(Saved entries)
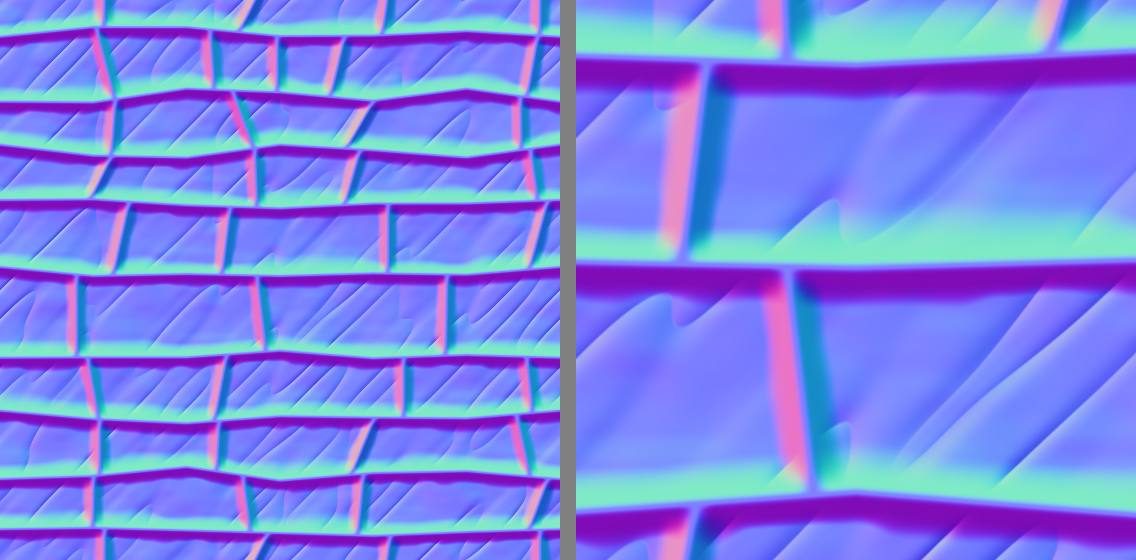
Left: the whole. Right: its middle third, enlarged.
A WebGL 2 fragment shader for this texture map:

```glsl
#version 300 es
precision highp float;
// Tangent-space normal map of a rough stone wall: nine uneven courses of
// hand-cut blocks. Bevel slopes come from the distances to the joints, and
// wrapping noise adds chipped edges and tooled faces. Y slopes point down.

uniform vec2 u_resolution;
out vec4 outColor;

// Layout, in canvas units measured from the top left
const int COURSES = 9;
const float COURSE_TOP[9] = float[9](
    0.055, 0.170, 0.270, 0.370, 0.490, 0.631, 0.746, 0.846, 0.954);
const float COURSE_WANDER = 0.014;
const float JOINT_X[5] = float[5](0.191, 0.420, 0.660, 0.940, 0.495);
const float JOINT_JITTER[5] = float[5](0.028, 0.045, 0.070, 0.025, 0.0);
const float JOINT_SLANT = 0.055;
const int NARROW_COURSE = 0;          // holds one extra block
const int WIDE_COURSE = 4;            // holds three long blocks
const float WIDE_START = 0.137;
const float WIDE_STEP = 0.330;

// Bevels: steepness, inner and outer reach
const vec3 TOP_BEVEL = vec3(2.1, 0.010, 0.023);
const vec3 BOTTOM_BEVEL = vec3(1.5, 0.007, 0.032);
const vec3 SIDE_BEVEL = vec3(1.5, 0.009, 0.022);
const float JOINT_GAP = 0.005;

// Stone surface
const float FACE_ROUGHNESS = 0.0045;
const float STREAK_DEPTH = 0.0035;
const float CHIP_STRENGTH = 0.75;
const float SAMPLE_STEP = 0.002;

float hash(ivec2 cell, int seed) {
    uint h = uint(cell.x) * 1597334677u ^ uint(cell.y) * 3812015801u;
    h = (h ^ uint(seed) * 2654435769u) * 747796405u + 2891336453u;
    h = ((h >> 15) ^ h) * 2246822519u;
    return float((h ^ (h >> 13)) >> 8) / 16777216.0;
}

// Value noise that wraps after a whole number of cells
float noise(vec2 uv, ivec2 cells, int seed) {
    vec2 p = uv * vec2(cells);
    vec2 f = fract(p);
    f = f * f * f * (f * (f * 6.0 - 15.0) + 10.0);
    ivec2 a = ((ivec2(floor(p)) % cells) + cells) % cells;
    ivec2 b = (a + 1) % cells;
    return mix(mix(hash(a, seed), hash(ivec2(b.x, a.y), seed), f.x),
               mix(hash(ivec2(a.x, b.y), seed), hash(b, seed), f.x), f.y);
}

// Top of a course: straight runs between kinks
float courseEdge(int i, float x) {
    const int KINKS = 6;
    int id = (i + COURSES) % COURSES;
    float turn = float((i + COURSES) / COURSES - 1);
    float p = x * float(KINKS);
    int c = int(floor(p)) % KINKS;
    float n = mix(hash(ivec2(c, id), 1), hash(ivec2((c + 1) % KINKS, id), 1), fract(p));
    return COURSE_TOP[id] + turn + COURSE_WANDER * (2.0 * n - 1.0);
}

// Broad dents and diagonal tool marks
float stoneHeight(vec2 p) {
    float dents = noise(p, ivec2(11, 17), 5) + 0.4 * noise(p, ivec2(27, 39), 6);
    vec2 sheared = vec2(p.x, p.y + p.x);
    float ridge = 1.0 - abs(2.0 * noise(sheared, ivec2(9, 22), 7) - 1.0);
    return FACE_ROUGHNESS * dents + STREAK_DEPTH * ridge * ridge * ridge;
}

// Slope across a bevel, flat in the gap and on the face
float bevel(float d, vec3 shape, float wear) {
    return shape.x * smoothstep(0.0, JOINT_GAP, d)
         * (1.0 - smoothstep(shape.y, shape.z * wear, d));
}

void main() {
    vec2 p = gl_FragCoord.xy / u_resolution;
    p.y = 1.0 - p.y;

    // Course
    int course = -1;
    for (int i = 0; i < COURSES; i++)
        if (p.y > courseEdge(i, p.x)) course = i;
    float top = courseEdge(course, p.x);
    float height = courseEdge(course + 1, p.x) - top;
    float v = (p.y - top) / height;
    float dTop = v * height, dBottom = (1.0 - v) * height;
    int id = (course + COURSES) % COURSES;

    // Nearest upright joint on each side, with its lean
    float dLeft = 1.0, dRight = 1.0, leanLeft = 0.0, leanRight = 0.0;
    int joints = id == WIDE_COURSE ? 3 : id == NARROW_COURSE ? 5 : 4;
    for (int k = 0; k < joints; k++) {
        float x = JOINT_X[k] + JOINT_JITTER[k] * (2.0 * hash(ivec2(k, id), 2) - 1.0);
        if (id == WIDE_COURSE) x = WIDE_START + WIDE_STEP * float(k);
        float r = 2.0 * hash(ivec2(k, id), 3) - 1.0;
        float slant = JOINT_SLANT * r * abs(r);
        float offset = p.x - x - slant * (v - 0.5);
        float l = fract(offset), g = fract(-offset);
        if (l < dLeft) { dLeft = l; leanLeft = slant / height; }
        if (g < dRight) { dRight = g; leanRight = slant / height; }
    }
    float dSide = min(dLeft, dRight);

    // Bevels with ragged reach
    float wearTop = 0.80 + 0.45 * noise(p, ivec2(34, 9), 8);
    float wearBottom = 0.70 + 0.65 * noise(p, ivec2(16, 9), 9);
    float wearSide = 0.85 + 0.30 * noise(p, ivec2(7, 30), 10);
    float rise = bevel(dBottom, BOTTOM_BEVEL, wearBottom) - bevel(dTop, TOP_BEVEL, wearTop);
    vec2 slope = vec2(0.0, rise * smoothstep(0.0, 0.012, dSide));
    float inside = smoothstep(0.002, 0.018, min(dTop, dBottom));
    slope += inside * bevel(dRight, SIDE_BEVEL, wearSide) * vec2(1.0, -leanRight);
    slope += inside * bevel(dLeft, SIDE_BEVEL, wearSide) * vec2(-1.0, leanLeft);

    // Domed face, surface relief and chips along the lower edge
    float face = smoothstep(0.004, 0.020, min(dSide, min(dTop, dBottom)));
    float h = stoneHeight(p);
    vec2 relief = vec2(stoneHeight(p + vec2(SAMPLE_STEP, 0.0)),
                       stoneHeight(p + vec2(0.0, SAMPLE_STEP))) - h;
    slope += face * (vec2(-0.05, mix(-0.03, 0.20, v * v)) - relief / SAMPLE_STEP);
    float chip = noise(p, ivec2(9, 70), 11) - 0.5;
    slope.y += face * CHIP_STRENGTH * chip * exp(-dBottom / 0.022);

    outColor = vec4(0.5 + 0.5 * normalize(vec3(slope, 1.0)), 1.0);
}
```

*DESCRIPTION OF THE TASK*: Repeat the records above verbatim, with no pictures in the result.

*SOLUTION TO THE PROBLEM*:
Left: the whole. Right: its middle third, enlarged.
A WebGL 2 fragment shader for this texture map:

```glsl
#version 300 es
precision highp float;
// Tangent-space normal map of a rough stone wall: nine uneven courses of
// hand-cut blocks. Bevel slopes come from the distances to the joints, and
// wrapping noise adds chipped edges and tooled faces. Y slopes point down.

uniform vec2 u_resolution;
out vec4 outColor;

// Layout, in canvas units measured from the top left
const int COURSES = 9;
const float COURSE_TOP[9] = float[9](
    0.055, 0.170, 0.270, 0.370, 0.490, 0.631, 0.746, 0.846, 0.954);
const float COURSE_WANDER = 0.014;
const float JOINT_X[5] = float[5](0.191, 0.420, 0.660, 0.940, 0.495);
const float JOINT_JITTER[5] = float[5](0.028, 0.045, 0.070, 0.025, 0.0);
const float JOINT_SLANT = 0.055;
const int NARROW_COURSE = 0;          // holds one extra block
const int WIDE_COURSE = 4;            // holds three long blocks
const float WIDE_START = 0.137;
const float WIDE_STEP = 0.330;

// Bevels: steepness, inner and outer reach
const vec3 TOP_BEVEL = vec3(2.1, 0.010, 0.023);
const vec3 BOTTOM_BEVEL = vec3(1.5, 0.007, 0.032);
const vec3 SIDE_BEVEL = vec3(1.5, 0.009, 0.022);
const float JOINT_GAP = 0.005;

// Stone surface
const float FACE_ROUGHNESS = 0.0045;
const float STREAK_DEPTH = 0.0035;
const float CHIP_STRENGTH = 0.75;
const float SAMPLE_STEP = 0.002;

float hash(ivec2 cell, int seed) {
    uint h = uint(cell.x) * 1597334677u ^ uint(cell.y) * 3812015801u;
    h = (h ^ uint(seed) * 2654435769u) * 747796405u + 2891336453u;
    h = ((h >> 15) ^ h) * 2246822519u;
    return float((h ^ (h >> 13)) >> 8) / 16777216.0;
}

// Value noise that wraps after a whole number of cells
float noise(vec2 uv, ivec2 cells, int seed) {
    vec2 p = uv * vec2(cells);
    vec2 f = fract(p);
    f = f * f * f * (f * (f * 6.0 - 15.0) + 10.0);
    ivec2 a = ((ivec2(floor(p)) % cells) + cells) % cells;
    ivec2 b = (a + 1) % cells;
    return mix(mix(hash(a, seed), hash(ivec2(b.x, a.y), seed), f.x),
               mix(hash(ivec2(a.x, b.y), seed), hash(b, seed), f.x), f.y);
}

// Top of a course: straight runs between kinks
float courseEdge(int i, float x) {
    const int KINKS = 6;
    int id = (i + COURSES) % COURSES;
    float turn = float((i + COURSES) / COURSES - 1);
    float p = x * float(KINKS);
    int c = int(floor(p)) % KINKS;
    float n = mix(hash(ivec2(c, id), 1), hash(ivec2((c + 1) % KINKS, id), 1), fract(p));
    return COURSE_TOP[id] + turn + COURSE_WANDER * (2.0 * n - 1.0);
}

// Broad dents and diagonal tool marks
float stoneHeight(vec2 p) {
    float dents = noise(p, ivec2(11, 17), 5) + 0.4 * noise(p, ivec2(27, 39), 6);
    vec2 sheared = vec2(p.x, p.y + p.x);
    float ridge = 1.0 - abs(2.0 * noise(sheared, ivec2(9, 22), 7) - 1.0);
    return FACE_ROUGHNESS * dents + STREAK_DEPTH * ridge * ridge * ridge;
}

// Slope across a bevel, flat in the gap and on the face
float bevel(float d, vec3 shape, float wear) {
    return shape.x * smoothstep(0.0, JOINT_GAP, d)
         * (1.0 - smoothstep(shape.y, shape.z * wear, d));
}

void main() {
    vec2 p = gl_FragCoord.xy / u_resolution;
    p.y = 1.0 - p.y;

    // Course
    int course = -1;
    for (int i = 0; i < COURSES; i++)
        if (p.y > courseEdge(i, p.x)) course = i;
    float top = courseEdge(course, p.x);
    float height = courseEdge(course + 1, p.x) - top;
    float v = (p.y - top) / height;
    float dTop = v * height, dBottom = (1.0 - v) * height;
    int id = (course + COURSES) % COURSES;

    // Nearest upright joint on each side, with its lean
    float dLeft = 1.0, dRight = 1.0, leanLeft = 0.0, leanRight = 0.0;
    int joints = id == WIDE_COURSE ? 3 : id == NARROW_COURSE ? 5 : 4;
    for (int k = 0; k < joints; k++) {
        float x = JOINT_X[k] + JOINT_JITTER[k] * (2.0 * hash(ivec2(k, id), 2) - 1.0);
        if (id == WIDE_COURSE) x = WIDE_START + WIDE_STEP * float(k);
        float r = 2.0 * hash(ivec2(k, id), 3) - 1.0;
        float slant = JOINT_SLANT * r * abs(r);
        float offset = p.x - x - slant * (v - 0.5);
        float l = fract(offset), g = fract(-offset);
        if (l < dLeft) { dLeft = l; leanLeft = slant / height; }
        if (g < dRight) { dRight = g; leanRight = slant / height; }
    }
    float dSide = min(dLeft, dRight);

    // Bevels with ragged reach
    float wearTop = 0.80 + 0.45 * noise(p, ivec2(34, 9), 8);
    float wearBottom = 0.70 + 0.65 * noise(p, ivec2(16, 9), 9);
    float wearSide = 0.85 + 0.30 * noise(p, ivec2(7, 30), 10);
    float rise = bevel(dBottom, BOTTOM_BEVEL, wearBottom) - bevel(dTop, TOP_BEVEL, wearTop);
    vec2 slope = vec2(0.0, rise * smoothstep(0.0, 0.012, dSide));
    float inside = smoothstep(0.002, 0.018, min(dTop, dBottom));
    slope += inside * bevel(dRight, SIDE_BEVEL, wearSide) * vec2(1.0, -leanRight);
    slope += inside * bevel(dLeft, SIDE_BEVEL, wearSide) * vec2(-1.0, leanLeft);

    // Domed face, surface relief and chips along the lower edge
    float face = smoothstep(0.004, 0.020, min(dSide, min(dTop, dBottom)));
    float h = stoneHeight(p);
    vec2 relief = vec2(stoneHeight(p + vec2(SAMPLE_STEP, 0.0)),
                       stoneHeight(p + vec2(0.0, SAMPLE_STEP))) - h;
    slope += face * (vec2(-0.05, mix(-0.03, 0.20, v * v)) - relief / SAMPLE_STEP);
    float chip = noise(p, ivec2(9, 70), 11) - 0.5;
    slope.y += face * CHIP_STRENGTH * chip * exp(-dBottom / 0.022);

    outColor = vec4(0.5 + 0.5 * normalize(vec3(slope, 1.0)), 1.0);
}
```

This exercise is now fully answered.